■ Exercise aim:
Go through the entries below. Copy out every line that contains "html".

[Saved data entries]
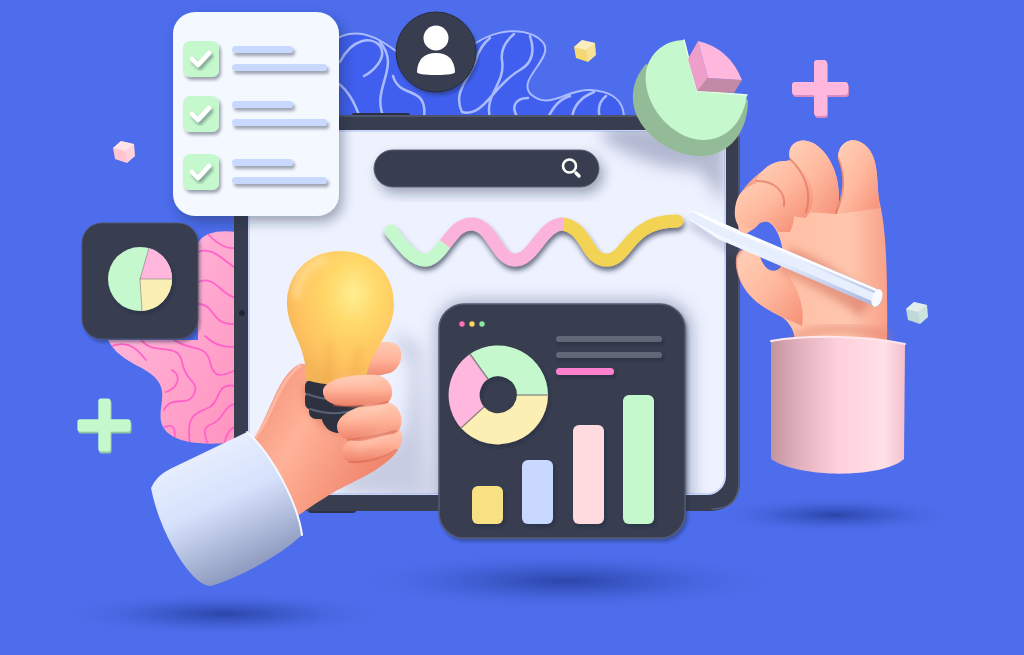
<!DOCTYPE html>
<html lang="en">
<head>
<meta charset="utf-8">
<title>Data analysis illustration</title>
<style>
:root{--blue:#4d6dec;--ink:#383e50;--paper:#f2f6ff;--mint:#c6f8cd;--pink:#ffb7dd;--cream:#fcefb4;--yellow:#f7d65c;--sky:#c9d8ff;--hot:#ff80cf}
html,body{margin:0;height:100%;overflow:hidden;background:var(--blue)}
svg{display:block;width:1024px;height:655px}
.ink{fill:var(--ink)}.mint{fill:var(--mint)}.pink{fill:var(--pink)}.cream{fill:var(--cream)}.sky{fill:var(--sky)}
.line{fill:none;stroke-linecap:round;stroke-linejoin:round}
.crease{fill:none;stroke:#d9664f;stroke-width:2;stroke-linecap:round;opacity:.55}
</style>
</head>
<body>
<svg viewBox="0 0 1024 655" role="img" aria-label="Hands with a light bulb and a stylus around a tablet full of charts">
<defs>
<radialGradient id="floor"><stop offset="0" stop-color="#2b45a8"/><stop offset=".45" stop-color="#3c59ca" stop-opacity=".7"/><stop offset="1" stop-color="#4d6dec" stop-opacity="0"/></radialGradient>
<radialGradient id="glass" cx=".62" cy=".32" r=".7"><stop offset="0" stop-color="#ffee92"/><stop offset=".35" stop-color="#ffd868"/><stop offset=".75" stop-color="#ffc360"/><stop offset="1" stop-color="#f3b357"/></radialGradient>
<linearGradient id="skin" x1="0" y1="0" x2="1" y2="1"><stop offset="0" stop-color="#ffd0b8"/><stop offset=".5" stop-color="#ffb99e"/><stop offset="1" stop-color="#f59077"/></linearGradient>
<linearGradient id="palm" x1="0" y1="0" x2="1" y2="0"><stop offset="0" stop-color="#ee927a"/><stop offset=".3" stop-color="#ffc0a6"/><stop offset=".75" stop-color="#ffc6ae"/><stop offset="1" stop-color="#f9a188"/></linearGradient>
<linearGradient id="fist" x1="0" y1="0" x2="1" y2=".6"><stop offset="0" stop-color="#f08a72"/><stop offset=".45" stop-color="#ffb298"/><stop offset="1" stop-color="#ef8168"/></linearGradient>
<linearGradient id="finger" x1="0" y1="0" x2="0" y2="1"><stop offset="0" stop-color="#ffcbb3"/><stop offset=".5" stop-color="#ffb197"/><stop offset="1" stop-color="#ec7f67"/></linearGradient>
<linearGradient id="whiteCuff" x1="0" y1="0" x2=".45" y2="1"><stop offset="0" stop-color="#f2f6ff"/><stop offset=".55" stop-color="#d6e2fc"/><stop offset="1" stop-color="#8d99bd"/></linearGradient>
<linearGradient id="pinkCuff"><stop offset="0" stop-color="#c3939f"/><stop offset=".2" stop-color="#dfb0bb"/><stop offset=".5" stop-color="#ffd0dc"/><stop offset=".85" stop-color="#ffe0e7"/><stop offset="1" stop-color="#f3bfcc"/></linearGradient>
<linearGradient id="pinkBlob" x1="0" y1="0" x2="1" y2="1"><stop offset="0" stop-color="#ffc0e2"/><stop offset="1" stop-color="#ff93bf"/></linearGradient>
<linearGradient id="pen" x1="0" y1="0" x2="0" y2="1"><stop offset="0" stop-color="#fff"/><stop offset=".5" stop-color="#e9f0ff"/><stop offset="1" stop-color="#a9b6dc"/></linearGradient>
<filter id="drop" x="-30%" y="-30%" width="160%" height="170%"><feDropShadow dx="4" dy="6" stdDeviation="6" flood-color="#1d2340" flood-opacity=".38"/></filter>
<filter id="dropSmall" x="-30%" y="-30%" width="160%" height="180%"><feDropShadow dx="2" dy="3" stdDeviation="1.5" flood-color="#1d2340" flood-opacity=".4"/></filter>
<filter id="dropLine" x="-10%" y="-60%" width="120%" height="260%"><feDropShadow dx="1" dy="4" stdDeviation="2.5" flood-color="#1d2340" flood-opacity=".65"/></filter>
<filter id="soft" x="-50%" y="-50%" width="200%" height="200%"><feGaussianBlur stdDeviation="8"/></filter>
<filter id="haze" x="-50%" y="-50%" width="200%" height="200%"><feGaussianBlur stdDeviation="4"/></filter>
<clipPath id="pinkBlobClip"><path id="pinkBlobShape" d="M198 243C204 232 220 230 236 232V442C212 445 182 445 168 433C153 420 166 402 161 387C154 366 121 366 108 340H198Z"/></clipPath>
<clipPath id="blueBlobClip"><path id="blueBlobShape" d="M330 42C352 24 376 34 396 50C420 66 446 66 468 48C492 27 529 24 544 42C556 58 517 80 532 94C550 109 566 88 590 89C611 90 625 99 625 118H330Z"/></clipPath>
<clipPath id="screenClip"><rect x="249" y="131" width="476" height="363" rx="18"/></clipPath>
<g id="task">
<rect x="183" y="41" width="36" height="36" rx="7" class="mint" filter="url(#dropSmall)"/>
<path d="M192 59L198 65L209 53" class="line" stroke="#fff" stroke-width="4.5" filter="url(#dropSmall)"/>
<g class="sky" filter="url(#dropSmall)"><rect x="232" y="46" width="61" height="7" rx="3.5"/><rect x="232" y="64" width="95" height="7" rx="3.5"/></g>
</g>
<path id="plus" d="M-6-25Q-6-28-3-28H4Q7-28 7-25V-6H25Q28-6 28-3V4Q28 7 25 7H7V25Q7 28 4 28H-3Q-6 28-6 25V7H-25Q-28 7-28 4V-3Q-28-6-25-6H-6Z"/>
<g id="cube"><path d="M-11-4L-3-11L10-8L11 4L3 11L-9 7Z" fill="currentColor"/><path d="M-11-4L-3-11L10-8L1-1Z" fill="#fff" opacity=".55"/><path d="M1-1L10-8L11 4L3 11Z" fill="#fff" opacity=".25"/></g>
</defs>

<rect width="1024" height="655" fill="var(--blue)"/>

<g id="floor-shadows" fill="url(#floor)">
<ellipse cx="224" cy="614" rx="170" ry="23"/><ellipse cx="566" cy="581" rx="220" ry="30"/><ellipse cx="835" cy="515" rx="125" ry="19"/>
</g>

<g id="blue-blob">
<use href="#blueBlobShape" fill="#415fee"/>
<g clip-path="url(#blueBlobClip)" class="line" stroke="#a9bcff" stroke-width="2.5">
<use href="#blueBlobShape" stroke-width="4"/>
<path d="M340 62C352 38 372 36 380 46C388 58 372 72 364 76M380 42C402 68 370 88 384 118M339 84Q352 94 360 118M393 76C400 100 428 84 424 118M462 112C452 92 470 78 476 60Q480 46 490 38M490 118C484 94 506 84 502 60Q500 46 514 34M462 112C484 118 494 84 520 70Q538 60 530 36M518 118C510 106 516 98 528 98M548 118Q556 100 570 96M572 118Q574 100 594 92M600 118Q596 104 606 96"/>
</g>
</g>

<g id="pink-blob">
<use href="#pinkBlobShape" fill="url(#pinkBlob)"/>
<g clip-path="url(#pinkBlobClip)" class="line" stroke="#ff62c8" stroke-width="1.8">
<path d="M198 252C214 246 224 262 236 268M206 232Q222 250 236 248M198 282C214 274 222 296 236 298M198 304C216 304 210 326 236 324M112 346C130 340 138 350 146 360M140 338C152 358 178 340 182 362S200 380 194 394S172 394 164 410M172 338C186 352 206 342 210 362S226 374 236 370M205 336Q220 350 236 346M236 386C214 382 222 402 208 408S186 416 190 444M236 404C224 404 224 420 212 424S206 436 208 446M166 392C178 388 182 376 172 370M163 428Q178 420 174 442M236 426Q226 430 224 446"/>
</g>
</g>

<g id="tablet">
<rect x="352" y="113" width="58" height="6" rx="2" fill="#2c3244"/><rect x="308" y="506" width="48" height="7" rx="3" fill="#2c3244"/>
<rect x="234" y="115" width="506" height="396" rx="28" class="ink"/>
<path d="M262 116H712Q739 116 739 143V482Q739 509 712 509" class="line" stroke="#575e74" stroke-width="1.5"/>
<rect x="249" y="131" width="476" height="363" rx="18" fill="#eef2ff" stroke="#cbd8fb" stroke-width="2"/>
<circle cx="242" cy="313" r="3" fill="#202536"/>
<g clip-path="url(#screenClip)" fill="#59628a" filter="url(#soft)">
<path d="M604 125H725V205L700 170Q650 170 604 140Z" opacity=".4"/>
<path d="M330 492L405 430L412 370L390 330L420 345L430 500Z" opacity=".25"/>
<rect x="436" y="300" width="256" height="230" rx="30" opacity=".45"/>
</g>
</g>

<g id="search-bar">
<rect x="374" y="150" width="225" height="37" rx="18.5" class="ink" stroke="#596178" filter="url(#drop)"/>
<circle cx="569.500" cy="166" r="6.500" fill="none" stroke="#fff" stroke-width="2.6"/><path d="M576 173L579 176" class="line" stroke="#fff" stroke-width="3.5"/>
</g>

<g id="wave-chart" class="line" stroke-width="13" filter="url(#dropLine)">
<path d="M391 231C404 248 414 260 425 260Q434 260 445 244" stroke="var(--mint)"/>
<path d="M561 224C588 226 586 262 608 260C629 258 628 221 677 221" stroke="#f3d352"/>
<path d="M445 244C454 233 460 223 473 224C493 226 497 260 515 260C534 260 542 224 563 224" stroke="#fbb2db" stroke-linecap="butt"/>
</g>

<g id="task-card">
<rect x="173" y="12" width="166" height="204" rx="22" fill="#f4f8ff" filter="url(#drop)"/>
<use href="#task"/><use href="#task" y="55"/><use href="#task" y="113"/>
</g>

<g id="profile-badge">
<circle cx="436" cy="52" r="40" class="ink" stroke="#272c3b" filter="url(#dropSmall)"/>
<circle cx="436" cy="38" r="12.500" fill="#fff"/><path d="M417 72Q418 53 436 53T455 72Q455 75 436 75T417 72Z" fill="#fff"/>
</g>

<g id="pie-card">
<rect x="82" y="223" width="116" height="116" rx="20" class="ink" stroke="#4e566d" filter="url(#dropSmall)"/>
<g filter="url(#dropSmall)"><circle cx="140" cy="279" r="32" class="mint"/><path d="M140 279L149 248A32 32 0 0 1 172 279Z" class="pink"/><path d="M140 279H172A32 32 0 0 1 142 311Z" class="cream"/><path d="M149 248L140 279H172M140 279L142 311" class="line" stroke="#7b7b82" opacity=".6"/></g>
</g>

<g id="pie-3d">
<path d="M646 64C632 80 630 98 636 114C648 142 680 158 706 156C732 152 748 130 748 100L720 90Z" fill="#94bb98"/>
<path d="M684 40C664 40 649 54 646 72C643 96 659 124 685 136C714 148 742 132 747 95L697 91Z" class="mint"/>
<path d="M684 40L697 91L747 95" class="line" stroke="#e5ffe9" stroke-width="1.5"/>
<path d="M698 41L688 59L697 91L708 78Z" fill="#ee9fc9"/><path d="M708 78L742 80L734 93L697 91Z" fill="#c38aa6"/>
<path d="M698 41Q729 48 742 80L708 78Z" class="pink"/>
</g>

<g id="dashboard">
<rect x="439" y="304" width="246" height="234" rx="25" class="ink" stroke="#535c73" stroke-width="1.5" filter="url(#dropSmall)"/>
<circle cx="462" cy="324" r="2.700" fill="#ff70b8"/><circle cx="472" cy="324" r="2.700" fill="#ffd65c"/><circle cx="482" cy="324" r="2.700" fill="#86eaa0"/>
<g filter="url(#dropSmall)">
<g fill="#626878"><rect x="556" y="336" width="106" height="6" rx="3"/><rect x="556" y="352" width="106" height="6" rx="3"/></g>
<rect x="556" y="368" width="58" height="7" rx="3.5" fill="var(--hot)"/>
</g>
<g id="donut" filter="url(#dropSmall)">
<path d="M470 354A50 50 0 0 1 548 395H517A19 19 0 0 0 488 379Z" class="mint"/>
<path d="M548 395A50 50 0 0 1 461 428L484 407A19 19 0 0 0 517 395Z" class="cream"/>
<path d="M461 428A50 50 0 0 1 470 354L488 379A19 19 0 0 0 484 407Z" class="pink"/>
<path d="M470 354L488 379M517 395H548M461 428L484 407" class="line" stroke="#6d6f72" stroke-width="1.5" opacity=".7"/>
</g>
<g id="bars" filter="url(#dropSmall)">
<rect x="472" y="486" width="31" height="38" rx="6" fill="#f8e182"/><rect x="522" y="460" width="31" height="64" rx="6" class="sky"/><rect x="573" y="425" width="31" height="99" rx="6" fill="#ffdbe0"/><rect x="623" y="395" width="31" height="129" rx="6" class="mint"/>
</g>
</g>

<g id="bulb-hand">
<path d="M362 352Q378 338 394 343C406 349 402 368 390 373L360 380Z" fill="url(#finger)"/>
<path d="M248 446C268 424 276 374 300 364C313 362 312 384 320 392L352 396L392 424L398 450C384 470 352 482 334 492Q314 504 296 517Z" fill="url(#fist)"/>
<path d="M250 444C270 424 278 380 300 366" class="line" stroke="#ffc9b4" stroke-width="3" opacity=".6"/>
<path d="M304 384C302 412 322 432 344 433L372 410L340 380Z" fill="#c4573f" opacity=".45" filter="url(#haze)"/>
<g id="bulb-base" fill="#2d3140"><rect x="305" y="380" width="62" height="17" rx="6"/><rect x="305" y="391" width="60" height="19" rx="7"/><rect x="309" y="402" width="54" height="17" rx="7"/><path d="M321 416H354Q352 432 337 433Q324 431 321 416Z"/><path d="M307 394Q334 404 360 396M310 409Q334 417 358 410" class="line" stroke="#596074" stroke-width="2"/></g>
<path d="M340 251C307 251 286 276 287 305C288 332 307 344 306 380Q336 389 366 380C370 348 394 335 394 304C394 273 372 251 340 251Z" fill="url(#glass)"/>
<path d="M296 296Q300 266 324 260" class="line" stroke="#fff0b8" stroke-width="7" opacity=".6" filter="url(#haze)"/>
<path d="M328 345Q332 362 328 381M359 350Q355 366 356 380" class="line" stroke="#e99b3d" stroke-width="6" opacity=".4" filter="url(#haze)"/>
<g id="curled-fingers" fill="url(#finger)">
<path d="M342 452C342 438 374 426 392 426C406 428 404 446 395 452C380 462 358 466 349 462Q342 459 342 452Z"/>
<path d="M337 426C338 412 366 402 386 402C404 404 406 430 394 434C376 436 364 444 350 440Q337 437 337 426Z"/>
<path d="M323 390C326 378 356 374 376 375C396 378 396 402 384 404C366 404 350 408 336 405Q322 401 323 390Z"/>
</g>
<path class="crease" d="M334 405Q362 409 388 402M348 440Q374 437 396 431M349 462Q378 462 396 450"/>
<path d="M335 384Q355 378 374 382M350 417Q366 409 382 409M356 448Q372 438 386 434" class="line" stroke="#ffe0cf" stroke-width="5" opacity=".45" filter="url(#haze)"/>
<path d="M151 488Q156 476 170 469L247 432C272 454 298 504 302 535C278 557 238 578 211 586C202 586 193 577 184 565C168 542 156 514 151 488Z" fill="url(#whiteCuff)"/>
<path d="M247 432C272 454 298 504 302 535" class="line" stroke="#f5f8ff" stroke-width="2"/>
</g>

<g id="stylus-hand">
<path d="M838 206C844 188 844 174 838 158C838 140 856 134 868 148C880 162 876 186 880 204C886 230 888 270 887 345H795C796 326 784 316 768 309C746 298 734 276 736 258C738 246 752 246 760 256C764 270 774 276 781 267C787 252 778 226 768 222C758 220 754 232 744 230C732 224 734 204 740 194C752 176 768 164 790 160C786 144 800 136 813 143C830 152 842 178 838 206Z" fill="url(#palm)"/>
<path d="M838 158C838 140 856 134 868 148C880 162 876 186 880 208L838 214C846 190 844 174 838 158Z" fill="url(#skin)"/>
<path d="M790 158C786 144 800 136 813 143C832 154 844 184 837 214L806 212C812 192 804 174 790 158Z" fill="url(#skin)"/>
<path d="M755 182C764 162 786 154 800 168C814 182 818 202 806 218L778 214C784 198 772 186 755 182Z" fill="url(#skin)"/>
<path d="M740 194C754 178 776 178 788 192C796 204 796 220 790 232L778 232C774 222 766 218 760 222C754 232 746 232 741 228C732 222 734 202 740 194Z" fill="url(#skin)"/>
<path class="crease" d="M756 181C774 180 786 192 784 206M790 159C806 174 812 194 806 212M838 158C846 176 844 196 836 213"/>
<path d="M737 262C738 246 754 246 760 258C765 272 776 274 782 266C796 284 806 306 802 326C788 318 738 306 737 262Z" fill="url(#skin)"/>
<path d="M790 248Q834 262 872 300L860 316Q820 288 778 270Z" fill="#c4533f" opacity=".4" filter="url(#haze)"/>
<path d="M796 338Q826 322 887 335" class="line" stroke="#d9735c" stroke-width="8" opacity=".45" filter="url(#haze)"/>
<path d="M771 341C806 335 865 335 905 344L904 459C883 478 800 479 771 459Z" fill="url(#pinkCuff)"/>
<path d="M771 341C806 335 865 335 905 344" class="line" stroke="#ffe9ee" stroke-width="2"/>
</g>

<g id="stylus">
<path d="M692 224L735 252" class="line" stroke="#59628a" stroke-width="7" opacity=".35" filter="url(#haze)"/>
<path d="M689 212Q693 210 699 213L880 290Q886 301 876 307L718 239L690 220Q687 215 689 212Z" fill="url(#pen)"/>
<path d="M692 216L718 230L873 297" class="line" stroke="#e7efff" stroke-width="8"/>
<path d="M700 215L876 290" class="line" stroke="#fff" stroke-width="2"/>
<ellipse cx="877" cy="298" rx="5" ry="9" transform="rotate(20 877 298)" fill="#f7faff"/>
<path d="M735 205C736 222 746 232 756 227L746 234L739 231Z" fill="#ffbea4"/>
</g>

<g id="floating-accents">
<use href="#plus" x="820" y="88" fill="#d98ac0" transform="translate(1 2)"/><use href="#plus" x="820" y="88" class="pink"/>
<g transform="translate(104 425) scale(.95)"><use href="#plus" x="1" y="2" fill="#8fc5a5"/><use href="#plus" class="mint"/></g>
<use href="#cube" x="585" y="51" color="#f3d873"/><use href="#cube" x="124" y="152" color="#ffc4cf"/><use href="#cube" x="917" y="313" color="#bfd9d8"/>
</g>
</svg>
</body>
</html>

■ Answer to this exercise:
<!DOCTYPE html>
<html lang="en">
html,body{margin:0;height:100%;overflow:hidden;background:var(--blue)}
</html>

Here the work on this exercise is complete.